Only the lines with the string "pink" are needed; return each of them from the entries below.

# Provided entries:
[Start of Attachment]

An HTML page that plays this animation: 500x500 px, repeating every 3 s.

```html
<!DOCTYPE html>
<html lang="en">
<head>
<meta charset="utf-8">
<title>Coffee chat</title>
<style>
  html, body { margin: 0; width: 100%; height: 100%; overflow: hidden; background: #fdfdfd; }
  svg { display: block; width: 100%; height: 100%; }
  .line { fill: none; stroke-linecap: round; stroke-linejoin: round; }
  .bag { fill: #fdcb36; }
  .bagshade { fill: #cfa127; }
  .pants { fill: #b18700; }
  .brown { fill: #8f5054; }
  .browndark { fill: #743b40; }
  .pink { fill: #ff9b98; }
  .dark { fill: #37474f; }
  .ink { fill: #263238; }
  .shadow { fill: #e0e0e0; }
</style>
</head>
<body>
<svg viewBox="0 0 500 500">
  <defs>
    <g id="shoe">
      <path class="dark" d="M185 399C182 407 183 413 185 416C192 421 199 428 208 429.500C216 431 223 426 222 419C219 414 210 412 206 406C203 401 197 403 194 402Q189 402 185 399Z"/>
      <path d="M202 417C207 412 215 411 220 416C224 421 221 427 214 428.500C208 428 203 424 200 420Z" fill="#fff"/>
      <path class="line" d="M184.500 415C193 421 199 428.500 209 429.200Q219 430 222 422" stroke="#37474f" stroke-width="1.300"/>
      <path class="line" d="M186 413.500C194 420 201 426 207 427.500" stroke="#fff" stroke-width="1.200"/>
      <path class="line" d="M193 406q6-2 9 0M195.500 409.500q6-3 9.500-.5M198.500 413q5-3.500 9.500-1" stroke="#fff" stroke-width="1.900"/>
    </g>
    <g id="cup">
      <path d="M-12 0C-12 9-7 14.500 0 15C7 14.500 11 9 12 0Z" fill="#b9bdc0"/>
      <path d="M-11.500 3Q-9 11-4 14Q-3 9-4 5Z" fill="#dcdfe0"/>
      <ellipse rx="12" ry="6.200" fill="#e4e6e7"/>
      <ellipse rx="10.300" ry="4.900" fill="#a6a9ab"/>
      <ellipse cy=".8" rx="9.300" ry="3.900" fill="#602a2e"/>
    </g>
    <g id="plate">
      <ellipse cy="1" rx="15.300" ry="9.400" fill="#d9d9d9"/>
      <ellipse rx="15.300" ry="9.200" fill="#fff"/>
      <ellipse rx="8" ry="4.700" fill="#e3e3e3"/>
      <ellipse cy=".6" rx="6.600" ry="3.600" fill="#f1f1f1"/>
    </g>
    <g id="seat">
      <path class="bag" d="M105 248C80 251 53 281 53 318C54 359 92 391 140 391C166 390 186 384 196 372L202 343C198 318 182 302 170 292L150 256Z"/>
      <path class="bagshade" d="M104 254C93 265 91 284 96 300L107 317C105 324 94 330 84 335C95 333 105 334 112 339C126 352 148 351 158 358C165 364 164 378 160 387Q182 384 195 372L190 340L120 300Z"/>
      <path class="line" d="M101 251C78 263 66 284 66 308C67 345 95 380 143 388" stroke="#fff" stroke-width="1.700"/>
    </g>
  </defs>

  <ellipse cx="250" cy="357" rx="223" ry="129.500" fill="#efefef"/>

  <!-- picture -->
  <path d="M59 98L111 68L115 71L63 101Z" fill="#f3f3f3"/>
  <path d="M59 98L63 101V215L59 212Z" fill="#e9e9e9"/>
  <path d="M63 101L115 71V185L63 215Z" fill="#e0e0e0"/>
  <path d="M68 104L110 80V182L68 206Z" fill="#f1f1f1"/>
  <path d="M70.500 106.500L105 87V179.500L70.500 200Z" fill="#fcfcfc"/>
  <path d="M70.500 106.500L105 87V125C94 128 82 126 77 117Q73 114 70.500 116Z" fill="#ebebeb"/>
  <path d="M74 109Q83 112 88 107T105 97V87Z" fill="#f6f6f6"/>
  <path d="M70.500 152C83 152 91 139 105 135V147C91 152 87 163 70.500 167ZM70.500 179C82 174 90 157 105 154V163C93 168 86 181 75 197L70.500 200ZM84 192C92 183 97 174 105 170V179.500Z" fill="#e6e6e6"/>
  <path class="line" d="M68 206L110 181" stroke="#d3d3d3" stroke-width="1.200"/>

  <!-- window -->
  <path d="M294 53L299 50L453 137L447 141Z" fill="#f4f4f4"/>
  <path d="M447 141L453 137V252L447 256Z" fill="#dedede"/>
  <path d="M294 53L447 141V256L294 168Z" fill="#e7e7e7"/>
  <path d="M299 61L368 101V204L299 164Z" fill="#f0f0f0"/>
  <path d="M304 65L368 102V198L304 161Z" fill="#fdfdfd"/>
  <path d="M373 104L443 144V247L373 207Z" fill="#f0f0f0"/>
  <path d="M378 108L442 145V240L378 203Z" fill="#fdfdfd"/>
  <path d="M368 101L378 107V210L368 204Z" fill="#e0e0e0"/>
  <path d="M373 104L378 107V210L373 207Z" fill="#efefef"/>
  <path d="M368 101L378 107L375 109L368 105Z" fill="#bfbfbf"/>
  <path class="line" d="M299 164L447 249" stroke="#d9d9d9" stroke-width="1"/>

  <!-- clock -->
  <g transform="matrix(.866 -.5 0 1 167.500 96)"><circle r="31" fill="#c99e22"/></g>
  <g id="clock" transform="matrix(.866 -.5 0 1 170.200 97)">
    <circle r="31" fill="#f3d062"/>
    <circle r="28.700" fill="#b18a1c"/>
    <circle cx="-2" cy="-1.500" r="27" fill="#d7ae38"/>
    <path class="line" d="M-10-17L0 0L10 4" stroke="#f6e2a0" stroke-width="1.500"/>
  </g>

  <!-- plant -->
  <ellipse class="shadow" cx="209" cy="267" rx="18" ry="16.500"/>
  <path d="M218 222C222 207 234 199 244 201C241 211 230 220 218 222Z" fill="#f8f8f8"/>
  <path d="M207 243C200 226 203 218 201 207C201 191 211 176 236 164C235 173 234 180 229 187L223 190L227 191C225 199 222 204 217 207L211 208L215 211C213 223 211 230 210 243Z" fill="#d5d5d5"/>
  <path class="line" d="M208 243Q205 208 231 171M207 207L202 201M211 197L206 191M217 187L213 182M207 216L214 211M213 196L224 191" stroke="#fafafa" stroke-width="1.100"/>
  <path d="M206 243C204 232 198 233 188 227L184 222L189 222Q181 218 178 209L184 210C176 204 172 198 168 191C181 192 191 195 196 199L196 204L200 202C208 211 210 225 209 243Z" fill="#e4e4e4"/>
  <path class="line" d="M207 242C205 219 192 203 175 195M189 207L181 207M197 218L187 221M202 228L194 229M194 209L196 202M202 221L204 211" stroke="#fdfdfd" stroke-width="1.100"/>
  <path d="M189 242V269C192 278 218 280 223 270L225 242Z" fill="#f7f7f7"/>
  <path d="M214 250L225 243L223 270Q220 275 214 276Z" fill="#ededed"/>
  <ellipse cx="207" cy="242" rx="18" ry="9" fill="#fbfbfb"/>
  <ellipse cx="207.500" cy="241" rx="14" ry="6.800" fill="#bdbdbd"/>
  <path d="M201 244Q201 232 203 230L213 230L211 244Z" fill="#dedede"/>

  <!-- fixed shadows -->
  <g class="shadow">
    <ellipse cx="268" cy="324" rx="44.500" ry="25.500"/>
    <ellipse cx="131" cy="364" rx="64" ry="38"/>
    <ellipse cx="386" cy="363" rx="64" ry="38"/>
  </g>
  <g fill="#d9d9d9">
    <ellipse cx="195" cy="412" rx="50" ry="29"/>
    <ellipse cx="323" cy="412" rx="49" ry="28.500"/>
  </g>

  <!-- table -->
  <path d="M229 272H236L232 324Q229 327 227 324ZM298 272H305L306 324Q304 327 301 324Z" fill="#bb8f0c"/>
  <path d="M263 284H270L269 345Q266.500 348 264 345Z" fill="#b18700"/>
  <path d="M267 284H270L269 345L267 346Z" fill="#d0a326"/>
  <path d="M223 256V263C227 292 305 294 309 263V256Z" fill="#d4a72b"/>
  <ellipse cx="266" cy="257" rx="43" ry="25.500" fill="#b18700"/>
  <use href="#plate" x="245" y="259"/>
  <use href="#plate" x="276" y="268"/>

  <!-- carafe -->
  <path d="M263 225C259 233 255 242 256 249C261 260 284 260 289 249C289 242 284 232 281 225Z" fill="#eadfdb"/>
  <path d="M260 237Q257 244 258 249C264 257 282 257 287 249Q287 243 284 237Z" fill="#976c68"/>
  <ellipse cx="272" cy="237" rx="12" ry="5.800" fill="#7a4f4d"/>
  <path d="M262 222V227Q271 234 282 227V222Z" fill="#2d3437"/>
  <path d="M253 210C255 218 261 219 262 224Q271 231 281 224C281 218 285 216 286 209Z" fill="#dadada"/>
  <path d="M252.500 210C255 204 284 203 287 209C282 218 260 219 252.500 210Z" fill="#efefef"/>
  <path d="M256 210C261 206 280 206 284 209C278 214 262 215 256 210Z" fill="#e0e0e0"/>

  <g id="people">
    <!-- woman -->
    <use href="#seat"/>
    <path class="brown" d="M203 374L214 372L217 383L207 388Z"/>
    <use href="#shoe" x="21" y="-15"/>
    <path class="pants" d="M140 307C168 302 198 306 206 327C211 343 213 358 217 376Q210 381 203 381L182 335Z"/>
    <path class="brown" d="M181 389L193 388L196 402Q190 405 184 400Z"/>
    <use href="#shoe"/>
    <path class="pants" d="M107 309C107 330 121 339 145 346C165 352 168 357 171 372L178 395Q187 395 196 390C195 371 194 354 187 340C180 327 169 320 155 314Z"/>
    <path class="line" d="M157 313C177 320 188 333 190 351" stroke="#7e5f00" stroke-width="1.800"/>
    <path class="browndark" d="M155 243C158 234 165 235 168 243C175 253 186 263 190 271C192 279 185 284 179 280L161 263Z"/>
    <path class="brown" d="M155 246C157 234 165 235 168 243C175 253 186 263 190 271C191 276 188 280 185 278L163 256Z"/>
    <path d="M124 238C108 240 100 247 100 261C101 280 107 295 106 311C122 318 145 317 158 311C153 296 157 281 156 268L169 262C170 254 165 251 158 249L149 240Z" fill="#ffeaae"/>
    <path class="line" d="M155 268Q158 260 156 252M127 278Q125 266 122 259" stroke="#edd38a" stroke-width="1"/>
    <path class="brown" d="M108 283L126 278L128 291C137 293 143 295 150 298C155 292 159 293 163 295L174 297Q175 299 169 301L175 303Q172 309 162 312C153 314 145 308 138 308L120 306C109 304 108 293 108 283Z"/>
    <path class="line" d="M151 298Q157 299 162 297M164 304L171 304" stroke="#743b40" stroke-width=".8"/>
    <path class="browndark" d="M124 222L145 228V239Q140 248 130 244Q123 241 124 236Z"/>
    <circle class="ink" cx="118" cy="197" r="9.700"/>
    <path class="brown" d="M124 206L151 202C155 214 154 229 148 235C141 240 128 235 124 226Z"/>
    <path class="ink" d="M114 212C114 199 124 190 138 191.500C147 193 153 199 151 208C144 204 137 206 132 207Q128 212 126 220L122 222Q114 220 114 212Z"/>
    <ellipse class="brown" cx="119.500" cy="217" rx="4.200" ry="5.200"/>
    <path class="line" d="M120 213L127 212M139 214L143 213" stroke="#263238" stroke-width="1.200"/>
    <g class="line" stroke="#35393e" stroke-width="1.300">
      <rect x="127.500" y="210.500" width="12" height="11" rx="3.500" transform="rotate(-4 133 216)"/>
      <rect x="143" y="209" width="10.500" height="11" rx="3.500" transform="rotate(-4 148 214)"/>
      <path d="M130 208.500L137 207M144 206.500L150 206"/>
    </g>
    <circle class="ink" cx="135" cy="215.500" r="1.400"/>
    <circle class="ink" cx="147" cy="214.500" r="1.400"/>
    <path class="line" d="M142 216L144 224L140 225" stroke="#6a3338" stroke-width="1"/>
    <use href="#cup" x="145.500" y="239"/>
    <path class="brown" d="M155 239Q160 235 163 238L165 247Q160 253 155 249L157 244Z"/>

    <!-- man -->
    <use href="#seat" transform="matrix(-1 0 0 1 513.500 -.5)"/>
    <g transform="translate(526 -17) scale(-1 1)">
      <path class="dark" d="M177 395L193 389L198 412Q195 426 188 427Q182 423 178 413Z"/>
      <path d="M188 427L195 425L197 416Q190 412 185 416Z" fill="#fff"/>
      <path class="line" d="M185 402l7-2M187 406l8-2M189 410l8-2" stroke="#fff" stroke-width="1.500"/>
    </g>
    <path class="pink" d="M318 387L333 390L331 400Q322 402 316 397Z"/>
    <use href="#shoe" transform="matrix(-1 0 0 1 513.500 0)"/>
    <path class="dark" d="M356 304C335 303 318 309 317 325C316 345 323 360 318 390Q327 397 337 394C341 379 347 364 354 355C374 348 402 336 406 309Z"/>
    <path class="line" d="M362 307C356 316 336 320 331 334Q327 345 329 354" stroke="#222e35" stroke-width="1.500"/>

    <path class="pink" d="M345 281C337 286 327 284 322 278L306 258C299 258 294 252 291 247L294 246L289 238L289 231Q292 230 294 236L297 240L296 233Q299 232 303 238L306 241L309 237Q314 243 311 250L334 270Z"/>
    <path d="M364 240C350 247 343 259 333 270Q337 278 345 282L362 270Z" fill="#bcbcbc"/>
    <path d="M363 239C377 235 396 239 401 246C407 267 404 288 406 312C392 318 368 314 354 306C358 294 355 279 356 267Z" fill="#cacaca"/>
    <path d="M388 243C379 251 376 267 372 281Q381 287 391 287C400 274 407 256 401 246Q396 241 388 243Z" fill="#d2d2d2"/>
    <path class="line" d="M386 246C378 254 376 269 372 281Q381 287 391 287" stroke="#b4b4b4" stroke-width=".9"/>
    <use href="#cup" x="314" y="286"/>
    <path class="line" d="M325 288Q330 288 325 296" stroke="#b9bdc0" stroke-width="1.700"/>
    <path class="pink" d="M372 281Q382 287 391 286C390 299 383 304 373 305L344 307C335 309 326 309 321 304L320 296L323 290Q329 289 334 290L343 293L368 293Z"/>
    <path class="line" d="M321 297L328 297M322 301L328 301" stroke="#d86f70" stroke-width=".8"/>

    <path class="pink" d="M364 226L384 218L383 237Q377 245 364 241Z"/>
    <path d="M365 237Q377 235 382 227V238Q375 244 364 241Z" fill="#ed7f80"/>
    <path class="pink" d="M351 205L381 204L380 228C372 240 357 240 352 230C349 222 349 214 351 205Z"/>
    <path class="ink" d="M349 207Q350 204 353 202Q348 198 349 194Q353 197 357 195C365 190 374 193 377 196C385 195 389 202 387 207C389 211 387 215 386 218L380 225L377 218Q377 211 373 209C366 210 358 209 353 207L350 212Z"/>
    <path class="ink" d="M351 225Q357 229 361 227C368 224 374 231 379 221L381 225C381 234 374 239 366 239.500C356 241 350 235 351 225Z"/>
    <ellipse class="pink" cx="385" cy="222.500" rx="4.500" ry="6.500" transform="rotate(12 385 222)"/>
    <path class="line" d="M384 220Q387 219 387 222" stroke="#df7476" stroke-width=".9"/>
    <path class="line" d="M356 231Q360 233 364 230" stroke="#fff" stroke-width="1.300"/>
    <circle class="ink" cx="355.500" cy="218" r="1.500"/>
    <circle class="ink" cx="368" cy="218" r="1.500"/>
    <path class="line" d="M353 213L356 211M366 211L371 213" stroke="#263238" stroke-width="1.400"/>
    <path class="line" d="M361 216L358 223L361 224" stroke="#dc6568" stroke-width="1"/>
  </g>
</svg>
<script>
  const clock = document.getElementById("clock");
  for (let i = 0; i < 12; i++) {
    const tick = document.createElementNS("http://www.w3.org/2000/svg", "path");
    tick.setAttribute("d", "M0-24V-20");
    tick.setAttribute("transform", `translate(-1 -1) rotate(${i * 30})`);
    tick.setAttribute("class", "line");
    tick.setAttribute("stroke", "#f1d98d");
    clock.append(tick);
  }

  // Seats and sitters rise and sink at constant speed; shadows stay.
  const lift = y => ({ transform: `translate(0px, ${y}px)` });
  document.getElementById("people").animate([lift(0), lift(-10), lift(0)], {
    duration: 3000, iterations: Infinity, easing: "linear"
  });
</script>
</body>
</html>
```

[End of Attachment]

# Result below:
  .pink { fill: #ff9b98; }
    <path class="pink" d="M318 387L333 390L331 400Q322 402 316 397Z"/>
    <path class="pink" d="M345 281C337 286 327 284 322 278L306 258C299 258 294 252 291 247L294 246L289 238L289 231Q292 230 294 236L297 240L296 233Q299 232 303 238L306 241L309 237Q314 243 311 250L334 270Z"/>
    <path class="pink" d="M372 281Q382 287 391 286C390 299 383 304 373 305L344 307C335 309 326 309 321 304L320 296L323 290Q329 289 334 290L343 293L368 293Z"/>
    <path class="pink" d="M364 226L384 218L383 237Q377 245 364 241Z"/>
    <path class="pink" d="M351 205L381 204L380 228C372 240 357 240 352 230C349 222 349 214 351 205Z"/>
    <ellipse class="pink" cx="385" cy="222.500" rx="4.500" ry="6.500" transform="rotate(12 385 222)"/>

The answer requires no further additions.